U.S. Secretary of State John Kerry is in Juba for talks on how to end deadly fighting that threatens to send South Sudan into a civil war.
Kerry met for more than an hour Friday with President Salva Kiir. Later, he plans to speak by telephone to ex-vice president and current rebel leader Riek Machar.
The top U.S. diplomat is trying to arrange face-to-face talks next week between both men, a meeting he called "critical" in efforts to end hostilities and to discuss a transition government.
On Thursday, Kerry blamed the violence on a rivalry between both leaders. He said both need to condemn brutal attacks against innocent people.
Kerry is also trying to negotiate a deal to send African Union peacekeepers as soon as possible to help stop the fighting and protect civilians.
The worst violence started in December when Mr. Kiir accused Machar of trying to attempt a coup. Much of the violence has fallen along ethnic lines.
Thousands of people are believed to have been killed and more than one million displaced as a result of the violence in the world's newest country.
The U.S. has threatened sanctions against those responsible for the violence, including Mr. Kiir and Machar.
Kerry is on a multi-nation tour of Africa that has largely focused on security and human rights issues.
While in the Ethiopian capital Thursday, Kerry said the United States supports African-led efforts to combat "the most deadly conflicts of the continent." He said too many nations are at risk of descending into broad-based violence.
"It is clear that the unspeakable violence in the Central African Republic, the deliberate killing of civilians on both sides in South Sudan, both of those underscore the urgency of the work that we have to do together."
On Thursday, Kerry held talks with AU officials on the Central African Republic where Muslims continue to flee their homes to escape attacks by Christian militia.
After returning to Addis Ababa, Kerry is due to meet with Somali President Hassan Sheikh Mohamud to discuss the fight against the al-Qaida-linked militant group al-Shabab.

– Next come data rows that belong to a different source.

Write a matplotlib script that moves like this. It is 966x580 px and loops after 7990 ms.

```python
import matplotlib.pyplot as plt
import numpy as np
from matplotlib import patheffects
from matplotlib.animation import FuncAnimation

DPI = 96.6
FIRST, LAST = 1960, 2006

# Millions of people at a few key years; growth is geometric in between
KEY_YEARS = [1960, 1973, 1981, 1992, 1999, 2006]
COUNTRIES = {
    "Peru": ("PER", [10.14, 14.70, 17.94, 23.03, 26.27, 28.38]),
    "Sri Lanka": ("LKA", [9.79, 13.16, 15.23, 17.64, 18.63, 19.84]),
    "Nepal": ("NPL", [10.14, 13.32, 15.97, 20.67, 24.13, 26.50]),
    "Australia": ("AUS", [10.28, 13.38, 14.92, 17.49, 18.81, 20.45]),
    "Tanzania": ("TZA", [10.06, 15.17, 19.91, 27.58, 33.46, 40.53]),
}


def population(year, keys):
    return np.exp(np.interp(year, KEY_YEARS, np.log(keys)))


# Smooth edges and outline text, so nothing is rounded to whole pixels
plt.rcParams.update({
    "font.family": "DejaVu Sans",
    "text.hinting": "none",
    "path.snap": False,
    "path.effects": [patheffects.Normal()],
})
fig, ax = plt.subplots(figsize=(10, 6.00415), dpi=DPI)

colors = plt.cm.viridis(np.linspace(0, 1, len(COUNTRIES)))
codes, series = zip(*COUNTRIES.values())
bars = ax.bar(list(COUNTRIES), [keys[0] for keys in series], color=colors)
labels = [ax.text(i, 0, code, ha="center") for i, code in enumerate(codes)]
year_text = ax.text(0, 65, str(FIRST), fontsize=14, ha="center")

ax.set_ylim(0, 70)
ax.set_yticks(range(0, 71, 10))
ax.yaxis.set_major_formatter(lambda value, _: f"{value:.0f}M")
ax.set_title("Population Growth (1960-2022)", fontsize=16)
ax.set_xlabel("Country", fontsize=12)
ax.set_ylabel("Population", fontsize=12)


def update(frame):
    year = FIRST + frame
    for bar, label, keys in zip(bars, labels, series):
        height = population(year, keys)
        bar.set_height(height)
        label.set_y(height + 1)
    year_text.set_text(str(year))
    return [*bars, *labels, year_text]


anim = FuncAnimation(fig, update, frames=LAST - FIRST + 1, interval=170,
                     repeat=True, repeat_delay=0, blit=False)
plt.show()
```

On Saturday, he travels to the Democratic Republic of Congo's capital to meet with President Joseph Kabila. The two will discuss recent security gains against rebel groups in volatile eastern Congo.
After a stop in Angola, Kerry returns to Washington on Monday.